On the moment my path diverged

Today, we have no choice but to live the questions, because the prospective answers have burgeoned. We no longer expect much sense of the world. Deferring to that incoherence can feel dizzying, and there is an urge to simplify, but simplicity is often a mistake: not pure but reductive. Your work is not opposed to your life; you do not have to choose between them. It is only by living in the world that you acquire the ability to represent it. I am addicted to artists’ residencies, to sequestering myself to concentrate, to the vision that comes in silence, to Rilke’s vaunted solitude—but not to the exclusion of the engagement that gives you things to say. Try not to let your words outstrip your experience.

This quote, from this New Yorker piece, is one that I resonate with when applied to music. It’s this sentiment that I am realizing right this second changed the entire course of my life. About two years ago, I saw a bit of classical music clickbait on Facebook that said something along the following lines:

“Never let a young musician practice more than four hours a day, for what will a musician have to say in his music if he spends his life in the practice room?”

It was so simple. Crude, even. Block letters on a picture of Mozart, or something similar. It doesn’t matter – these words had an enormous effect on me. What was I doing? I was practicing hours a day, pushing away friends and family in order to perfect the craft. I worked so hard at a goal that I was not enjoying my daily life, and I was perfectly aware of this. And it was only when I scrolled past that picture that I realized how wrong I was. And although I couldn’t tell you exactly the time or what was going on in my life or what I was playing or who exactly those friends were, I can tell you that exact moment planted the seed that has shaped what I do today, everyday.

It’s not about working towards a goal that you see through tunnel vision eyes. It’s about living freely, living with a constant desire to change.

Am I sad that I can’t play half as well as I did less than a year ago? Of course. But I’ve filled my life with so many other worthwhile pursuits. And I’m glad of the decision I’ve made.
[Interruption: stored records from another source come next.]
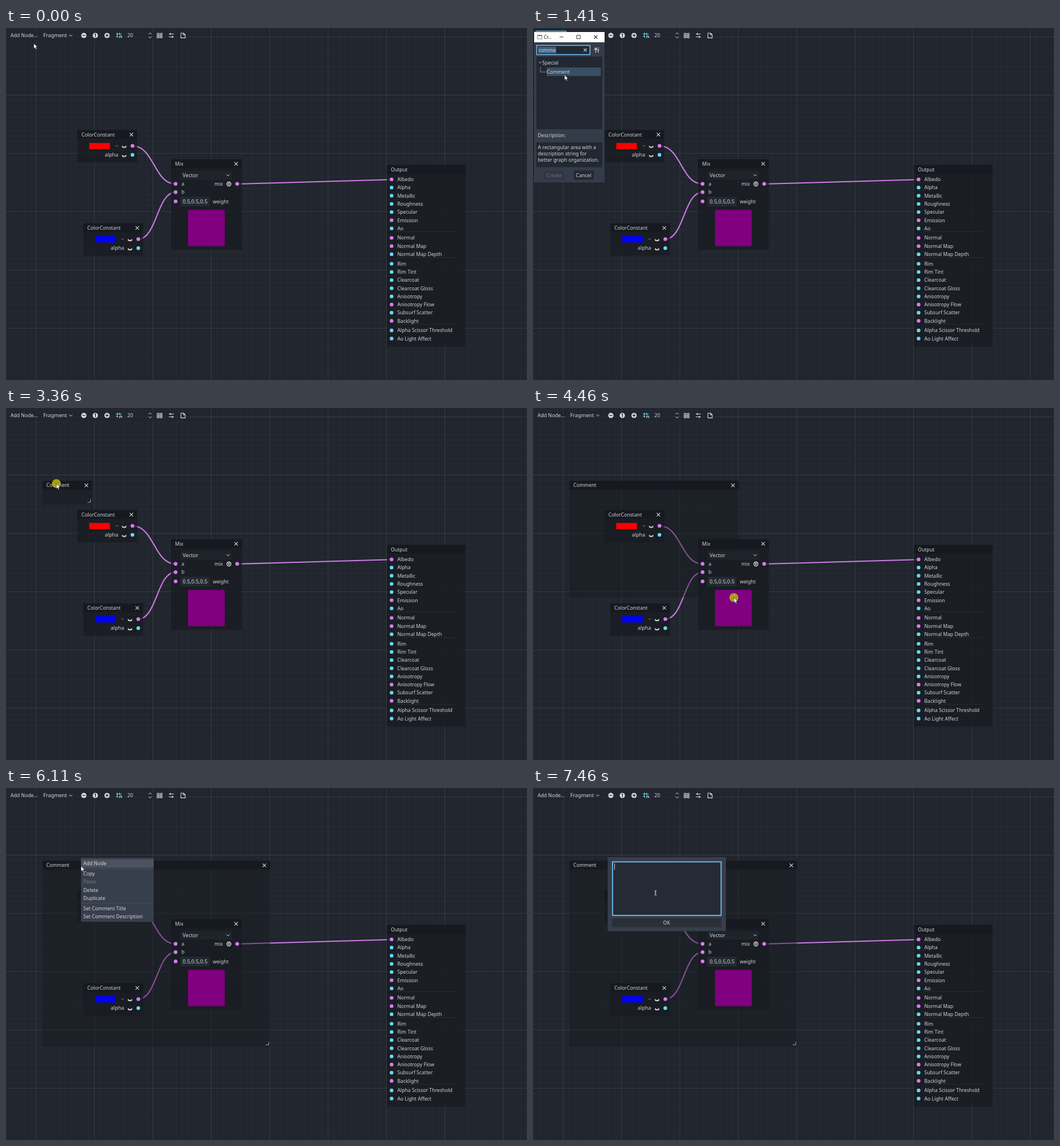
Write an HTML page that moves like this. It is 910x616 px and loops after 8000 ms.

```html
<!DOCTYPE html>
<html lang="en">
<head>
<meta charset="utf-8">
<title>Comment node</title>
<style>
html, body { margin: 0; width: 100%; height: 100%; overflow: hidden; background: #21262e; }
svg { display: block; width: 910px; height: 616px; }
text { font: 8.65px "Noto Sans", sans-serif; fill: #d3d5d8; white-space: pre; }
</style>
</head>
<body>
<svg id="stage" viewBox="0 0 910 616"></svg>
<script>
const PINK = '#d67dee', CYAN = '#61daf5', INK = '#d8dadd', BLUE = '#6fbdf5';
const CELL = 10.2, LOOP = 8000;

// Shape helpers
const rect = (x, y, w, h, fill, more = '') =>
  `<rect x="${x}" y="${y}" width="${w}" height="${h}" fill="${fill}" ${more}/>`;
const text = (x, y, s, more = '') => `<text x="${x}" y="${y + 3.1}" ${more}>${s}</text>`;
const line = (d, color = INK, w = 1, more = '') =>
  `<path d="${d}" fill="none" stroke="${color}" stroke-width="${w}" ${more}/>`;
const dot = (x, y, r, fill) => `<circle cx="${x}" cy="${y}" r="${r}" fill="${fill}"/>`;
const port = (x, y, color = PINK) => dot(x, y, 3.2, color);
const cross = (x, y, r = 3, color = INK) =>
  line(`M${x - r} ${y - r}l${2 * r} ${2 * r}m0 ${-2 * r}l${-2 * r} ${2 * r}`, color, 1.1);
const chevron = (x, y, r = 2.8, color = INK) =>
  line(`M${x - r} ${y - r / 2}l${r} ${r}l${r} ${-r}`, color);
const group = (id, body) => `<g id="${id}">${body}</g>`;

function grid() {
  let minor = '', major = '';
  for (let i = -5; i < 86; i++) {
    const d = `M${(52.6 + i * CELL).toFixed(1)} 0v616`;
    i % 10 ? minor += d : major += d;
  }
  for (let i = -1; i < 60; i++) {
    const d = `M0 ${(15.4 + i * CELL).toFixed(1)}h910`;
    i % 10 ? minor += d : major += d;
  }
  return line(minor, '#fff', .8, 'opacity=".04"') + line(major, '#fff', .9, 'opacity=".11"');
}

function toolbar() {
  const disc = (x, mark) => dot(x, 13, 4.6, INK) + line(mark, '#21262e', 1.3);
  return rect(0, 4, 319, 18, '#21262e', 'opacity=".55"') +
    text(8, 13, 'Add Node...') + text(65, 13, 'Fragment', 'style="font-size:9.1px"') + chevron(113, 13) +
    disc(136, 'M133.4 13h5.2') + disc(156, 'M154.8 11.2l1.5-.8v5.4') +
    disc(176.5, 'M173.9 13h5.2m-2.6-2.6v5.2') +
    line('M194.5 8v9m4-9v4M192 10.5h10M192 14.5h4', CYAN) +
    line('M198.5 17.5v-2a1.7 1.7 0 0 1 3.4 0v2', INK, 1.3) +
    text(212, 13, '20') +
    line('M249 11l2.7-2.7l2.7 2.7M249 15l2.7 2.7l2.7-2.7') +
    line('M264 9q4.3 1.5 8.6 0v8.5q-4.3-1.5-8.6 0zM264 12q4.3 1 8.6 0M264 15q4.3-1 8.6 0M266.8 9.6v7.6M270 9.6v7.6') +
    line('M284.5 10.5h8.5M284.5 15.5h8.5M288 8.6l-2.6 1.9l2.6 1.9M289.6 13.6l2.6 1.9l-2.6 1.9') +
    line('M305.5 9h4.7l2.8 2.8v5.6h-7.5zM310 9v3h3', INK, 1.1);
}

function node(x, y, w, h, title, closable = true) {
  return rect(x, y, w, h, '#191c22', 'opacity=".78"') +
    rect(x, y, w, 15.3, '#16191f') + text(x + 7.2, y + 8, title) +
    (closable ? cross(x + w - 10, y + 8) : '');
}

const closedEye = (x, y) =>
  line(`M${x - 3.8} ${y - 1.2}q3.8 4.6 7.6 0M${x - 2.4} ${y + .6}l-.8 1.3M${x} ${y + 1.2}v1.6M${x + 2.4} ${y + .6}l.8 1.3`, '#f0f0f0', 1.2);

function colorNode(x, y, color) {
  return node(x, y, 104.5, 56.5, 'ColorConstant') +
    rect(x + 20.8, y + 22.6, 36.2, 10.8, color) + chevron(x + 68.8, y + 27.6, 2, '#8d9197') +
    closedEye(x + 81.8, y + 29) + port(x + 96.3, y + 27.6) +
    text(x + 48, y + 43.2, 'alpha', 'style="font-size:9px"') + closedEye(x + 81.8, y + 45) + port(x + 96.3, y + 43.4, CYAN);
}

function mixNode() {
  return node(288, 229.6, 124, 158.6, 'Mix') +
    rect(304.6, 250, 90, 15, '#1f242b') +
    text(308.5, 257.5, 'Vector', 'style="font-size:9.1px"') + chevron(388, 257.5) +
    port(296.2, 272.8) + text(306.5, 272.8, 'a') + text(364, 272.8, 'mix') +
    `<circle cx="389.3" cy="273" r="3.5" fill="none" stroke="#f0f0f0" stroke-width="1.3"/>` +
    dot(389.3, 273, 1.4, '#f0f0f0') + port(403.8, 272.8) +
    port(296.2, 287.2) + text(306.5, 287.2, 'b') +
    port(296.2, 303.4) + rect(304.6, 295.5, 51, 16.5, '#242a32') +
    text(308.5, 304, '0.5,0.5,0.5', 'style="font-size:9.1px"') + text(361.2, 303.4, 'weight') +
    rect(318, 318.3, 64, 63.5, '#800080');
}

function outputNode() {
  const groups = [
    ['*Albedo', 'Alpha', 'Metallic', 'Roughness', 'Specular', '*Emission', 'Ao'],
    ['*Normal', '*Normal Map', 'Normal Map Depth'],
    ['Rim', 'Rim Tint', 'Clearcoat', 'Clearcoat Gloss', 'Anisotropy', '*Anisotropy Flow', 'Subsurf Scatter', '*Backlight'],
    ['Alpha Scissor Threshold', 'Ao Light Affect']
  ];
  let y = 265, out = node(665, 239.6, 137.5, 318, 'Output', false);
  groups.forEach((rows, i) => {
    if (i) {
      out += rect(683, y - 8.9, 103, .8, '#2b3037');
      y += 2.4;
    }
    for (const row of rows) {
      out += port(673.5, y, row[0] === '*' ? PINK : CYAN) + text(683.5, y, row.replace('*', ''));
      y += 14.28;
    }
  });
  return out;
}

const wire = (x, y, x2, y2) => {
  const m = (x + x2) / 2;
  return line(`M${x} ${y}C${m} ${y} ${m} ${y2} ${x2} ${y2}`, '#d07ae6', 2.1);
};

const comment = () =>
  rect(0, 0, 87, 42, '#14171c', 'id="area" opacity=".4"') + rect(0, 0, 87, 15.3, '#16191f', 'id="bar"') +
  text(7.2, 8, 'Comment') + group('shut', cross(0, 8)) +
  group('grip', line('M-8.5-4.2h5.3v-5.3', '#a5a8ad', 1));

function createDialog() {
  return rect(2, 7, 123, 263, '#353c49') + rect(2, 7, 123, 18, '#fff') +
    rect(7.5, 12, 8.5, 7.5, '#777c82') + rect(8.3, 14, 6.9, 4.7, '#eceff1') +
    text(19, 16, 'Cr...', 'style="fill:#222;font-size:8px"') +
    line('M46.5 15.7h6.5M76.5 12.7h6v6h-6z', '#222', .9) + cross(109.5, 15.8, 3, '#222') +
    rect(6.5, 30.5, 93, 16, '#222831', 'id="search"') + rect(9, 33, 31.5, 11.5, '#40617c', 'id="mark"') +
    text(9.5, 38.6, 'comme') + cross(91.3, 38.5, 2.7) +
    line('M109.6 34v3.5m0 2v3.5M114 34v2m0 3v4M108 35.5v2.4h3.2v-2.4M112.6 38h2.8', INK, 1.3) +
    rect(6, 50, 115, 127, '#222831', 'id="tree"') +
    chevron(12.4, 60.5, 2) + text(16, 60.5, 'Special') + line('M13 68v9h11', '#8d939c', .9) +
    rect(24, 69, 94.5, 15, '#384f65') + text(24, 76.8, 'Comment') +
    text(8.3, 188, 'Description:') + rect(6, 200, 115, 43.5, '#222831') +
    ['A rectangular area with a', 'description string for', 'better graph organization.']
      .map((s, i) => text(8.5, 208.7 + i * 11.2, s)).join('') +
    rect(19, 249.5, 36, 16, '#303742') + text(37, 257.5, 'Create', 'id="create" text-anchor="middle"') +
    rect(71, 249.5, 35, 16, '#232931') + text(88.5, 257.5, 'Cancel', 'text-anchor="middle"');
}

function menu() {
  const items = [['Add Node', 132], ['Copy', 150], ['Paste', 164.2], ['Delete', 178.5],
    ['Duplicate', 192.8], ['Set Comment Title', 210.4], ['Set Comment Description', 224.8]];
  return rect(131, 122, 127, 112.3, '#383f4c') + rect(131, 0, 127, 14, '#4c535f', 'id="hover"') +
    rect(133, 140.6, 123, .8, '#4b525e') + rect(133, 201.3, 123, .8, '#4b525e') +
    items.map(([s, y]) => text(135, y, s, s === 'Paste' ? 'style="fill:#737984"' : '')).join('');
}

const editor = () =>
  rect(130.5, 121, 206.5, 129.5, '#363e4b') +
  rect(139, 129.3, 189.5, 93.6, '#252b34', `stroke="${BLUE}" stroke-width="1.8"`) +
  rect(142, 132, .9, 11, INK) + rect(138, 228, 191, 15.6, '#2a303a') +
  text(233.3, 235.8, 'OK', 'text-anchor="middle"');

const $ = id => document.getElementById(id);
$('stage').innerHTML =
  rect(0, 0, 910, 616, '#21262e') + grid() +
  wire(221, 206.3, 296.2, 272.8) + wire(231, 369.4, 296.2, 287.2) +
  line('M403.8 273L673.5 265.2', '#d07ae6', 2.1) +
  group('comment', comment()) +
  colorNode(124.6, 178.6, '#f00') + colorNode(134.8, 341.8, '#00f') + mixNode() + outputNode() +
  toolbar() + rect(5, 5.5, 53, 15.5, 'none', `id="focus" stroke="${BLUE}" stroke-width="1.4" rx=".8"`) +
  group('dialog', createDialog()) + group('menu', menu()) + group('editor', editor()) +
  group('pointer', `<circle id="press" r="7.8" fill="#b5b010" opacity=".88"/>` +
    `<path id="arrow" d="M0 0v9.2l2.1-1.9l1.5 3.3l1.6-.7l-1.5-3.2l2.8-.2z" fill="#fff" stroke="#111" stroke-width=".6"/>` +
    group('beam', line('M-2-4q2 0 2 1v6q0 1-2 1M2-4q-2 0-2 1v6q0 1 2 1', '#d5d7da', .9)));

// Pointer stops: time, x, y
const PATH = [
  [70, 48.5, 27], [350, 31, 14], [920, 31, 15], [1340, 55, 82], [1740, 55, 82],
  [2190, 429.5, 264], [2400, 443.5, 282], [2600, 443.5, 282], [3290, 88, 132.3], [3560, 88, 132.3],
  [3850, 145, 163], [3920, 145, 163], [4320, 329, 308], [4720, 459.5, 450], [4820, 459.5, 450],
  [5140, 250, 265], [5230, 246, 260], [5490, 131, 136.5], [6110, 131, 136.5], [6480, 167, 223],
  [6860, 167, 223], [7130, 296, 241], [7460, 214, 183.5]
];
const PRESSES = [[420, 560], [1530, 1600], [1670, 1740], [2600, 3560], [3900, 4790], [5690, 5890], [6720, 6860]];

function pointerAt(t) {
  const i = PATH.findIndex(p => p[0] > t);
  if (i === 0) return PATH[0].slice(1);
  if (i < 0) return PATH[PATH.length - 1].slice(1);
  const [t0, x0, y0] = PATH[i - 1], [t1, x1, y1] = PATH[i];
  const u = (t - t0) / (t1 - t0), k = u + (u * u * (3 - 2 * u) - u) * .6;
  return [x0 + (x1 - x0) * k, y0 + (y1 - y0) * k];
}

const snap = v => Math.round(v / CELL) * CELL;
const within = (t, a, b) => t >= a && t < b;
const show = (id, on) => $(id).setAttribute('display', on ? 'inline' : 'none');
const move = (id, x, y) => $(id).setAttribute('transform', `translate(${x} ${y})`);
const paint = (id, attrs) => Object.entries(attrs).forEach(([k, v]) => $(id).setAttribute(k, v));

function placeComment(t) {
  let x = 63.4, y = 127.3, w = 87, h = 42;
  if (t < 2670) {
    x = 418.6; y = 277;
  } else if (t < 3290) {
    const [px, py] = pointerAt(t);
    x += snap(px - 88); y += snap(py - 132.3);
  } else if (t >= 3990) {
    const [px, py] = pointerAt(Math.min(t, 4720));
    w = snap(px + 4 - x); h = snap(py + 4 - y);
  }
  move('comment', x, y);
  paint('area', { width: w, height: h });
  paint('bar', { width: w });
  move('shut', w - 10, 0);
  move('grip', w + (w > 90 ? .8 : .4), h);
}

function draw(time) {
  const t = Math.floor(time / 10) * 10, step = t - (t - 70) % 70;
  const [x, y] = pointerAt(within(t, 70, 7460) ? Math.max(70, step) : t);
  move('pointer', x, y);
  const typing = t >= 7000 && within(x, 139, 329) && within(y, 129, 223);
  show('arrow', !typing);
  show('beam', typing);
  show('press', PRESSES.some(([a, b]) => within(t, a, b)));

  show('focus', within(t, 420, 2600));
  show('dialog', within(t, 620, 1740));
  const picked = t >= 1530;
  paint('search', { stroke: picked ? 'none' : BLUE, 'stroke-width': 1.6 });
  paint('tree', { stroke: picked ? BLUE : 'none', 'stroke-width': .9 });
  show('mark', !picked);
  $('create').style.fill = picked ? '#d3d5d8' : '#6a717c';

  show('comment', t >= 1740);
  placeComment(step);

  show('menu', within(t, 5890, 6860));
  const rows = [132, 150, 164.2, 178.5, 192.8, 210.4, 224.8];
  const row = rows.find(r => Math.abs(r - y) < 7.2);
  show('hover', row && row !== 164.2 && t > 6000);
  paint('hover', { y: (row || 132) - 7 });
  show('editor', t >= 6930);
}

const start = performance.now();
(function tick() {
  draw((performance.now() - start) % LOOP);
  requestAnimationFrame(tick);
})();
</script>
</body>
</html>
```
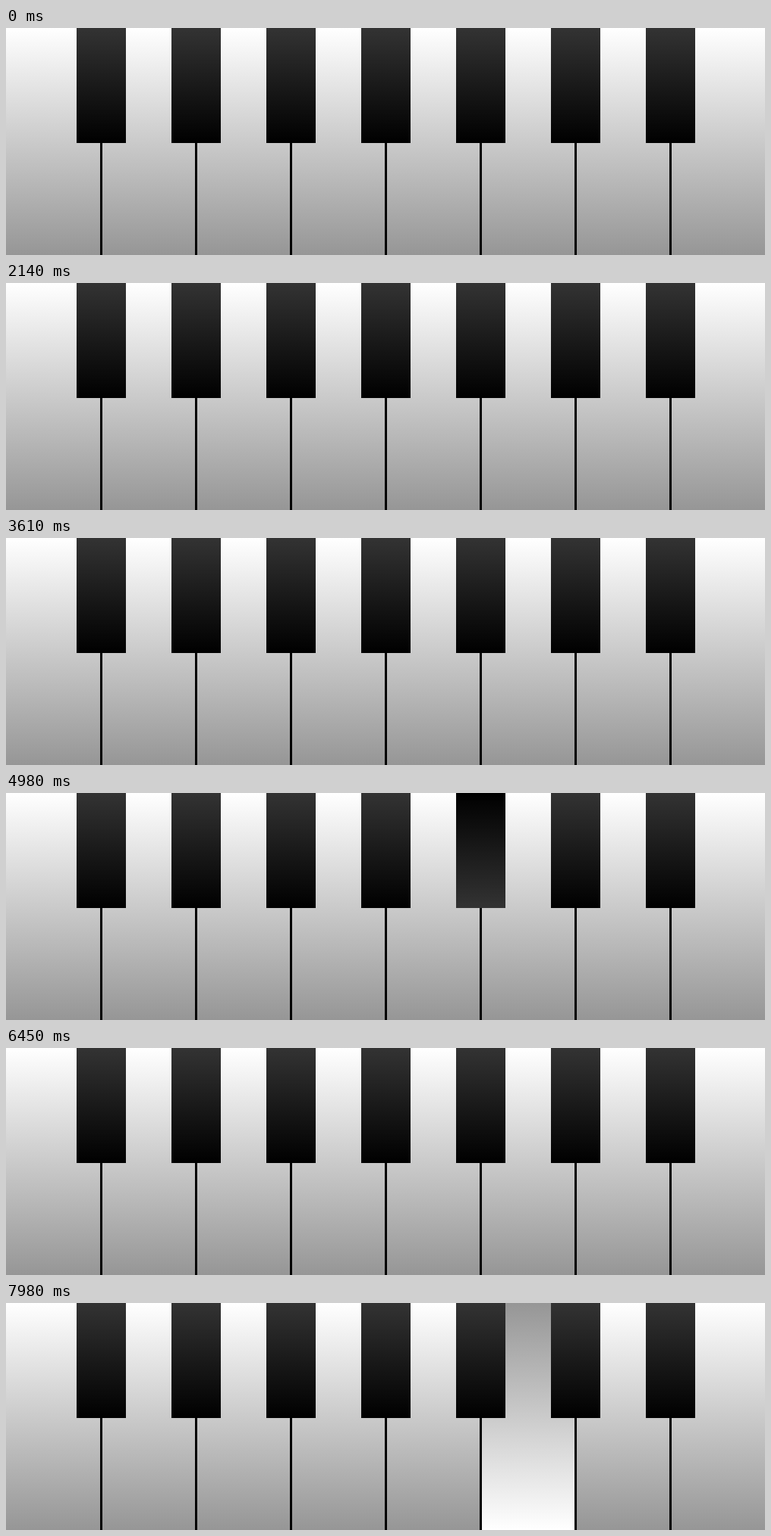
Animation of 1000 by 300 pixels, one loop 8000 ms. Source, as an HTML page:

```html
<!DOCTYPE html>
<html lang="en">
<head>
<meta charset="utf-8">
<title>Piano</title>
<style>
  html, body { margin: 0; width: 100%; height: 100%; overflow: hidden; background: #000; }
  #piano { position: relative; width: 1000px; height: 300px; overflow: hidden; background: #000; }
  .key { position: absolute; top: 0; background: linear-gradient(var(--dir, to bottom), var(--from), var(--to)); }
  .white { width: 122px; height: 300px; --from: #fff; --to: #969696; }
  .black { width: 65px; height: 152px; --from: #333; --to: #000; }
  .pressed { --dir: to top; }
</style>
</head>
<body>
<div id="piano"></div>
<script>
const LOOP = 8000;
const PITCH = 125;
const piano = document.getElementById('piano');

// [key, press time, release time]; w = white, b = black, counted from the left.
const notes = [
  ['w1', 1610, 1760], ['w2', 1610, 1850],
  ['w4', 2110, 2140], ['w6', 2450, 2660],
  ['b6', 3100, 3200], ['b4', 3530, 3610],
  ['b2', 3940, 4040], ['b1', 3940, 4140],
  ['b4', 4590, 4620], ['b4', 4980, 5160],
  ['b1', 5570, 5820], ['b4', 5970, 6250],
  ['b1', 6320, 6450], ['b6', 7060, 7310],
  ['w2', 7470, 7780], ['w5', 7980, 8000]
];

const keys = {};
function addKey(name, type, left, width) {
  const key = document.createElement('div');
  key.className = 'key ' + type;
  key.style.left = left + 'px';
  if (width) key.style.width = width + 'px';
  piano.append(key);
  keys[name] = key;
}

for (let i = 0; i < 8; i++) {
  const left = i ? i * PITCH + 2 : 0;
  const right = i < 7 ? (i + 1) * PITCH - 1 : 1000;
  addKey('w' + i, 'white', left, right - left);
}
for (let i = 0; i < 7; i++) addKey('b' + i, 'black', 93 + i * PITCH);

function draw(now) {
  const t = now % LOOP;
  const held = new Set(notes.filter(n => t >= n[1] && t < n[2]).map(n => n[0]));
  for (const name in keys) keys[name].classList.toggle('pressed', held.has(name));
}

const start = performance.now();
function tick() {
  draw(performance.now() - start);
  requestAnimationFrame(tick);
}
tick();
</script>
</body>
</html>
```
(because I love snapshots and I haven’t done one in quite a while)

Sticky skin, sweat drops off of my chin, hair, nose. Sweat mustache. Praising the invention of the fan. Thick air. Alternating between the freezing AC and the boiling outdoors in 15 minute bursts.

Troye Sivan and Lion King loopers. Flippy purple-ish ponytails. Ironic humor. Armpit hair and leg hair and pubic hair and free the nipple and careless appearances and the obviousness need for feminism.

Melted dark chocolate Reeses. Takeout lunch on the dining hall steps and vicious squirrels. Moving the contents of my table onto my bed because of ants. Slipping in my wet flip flops. Teva sandals and online thrift shopping.

Late nights and jam sessions at the tRaP house, under the arch, in the dorm.

so I went to a party

somewhat reluctantly, but I wanted to get drunk and feel social. So I went.

Humidity seeping into our pores; sweat dripping off our chins as flirted and twirled. Drinking games and balls in cups and the first waves of that lovely tipsy glow. Careless dancing, careless hugs and careless conversations about things more than nothing with people with whom no relationship would develop, but that was ok. The thrill of being desired and liked and fun to be around for once; a perfect dash of harmless sexual energy: just not mentioning that I had a boyfriend until much later, dropped casually in conversation after an hour of laughing and light touches on my arm.

I enjoyed it. I think I needed it.


not quite unrequited love

I think I resonate with this NY Times article, but oddly.

The author describes her college boyfriend’s overwhelming love, a heart that “pumped for the both of us.” It’s more resigned than apologetic.

I think I feel that way about JKm. But I don’t think he loves me in that overwhelming way the author describes. What does that make our relationship?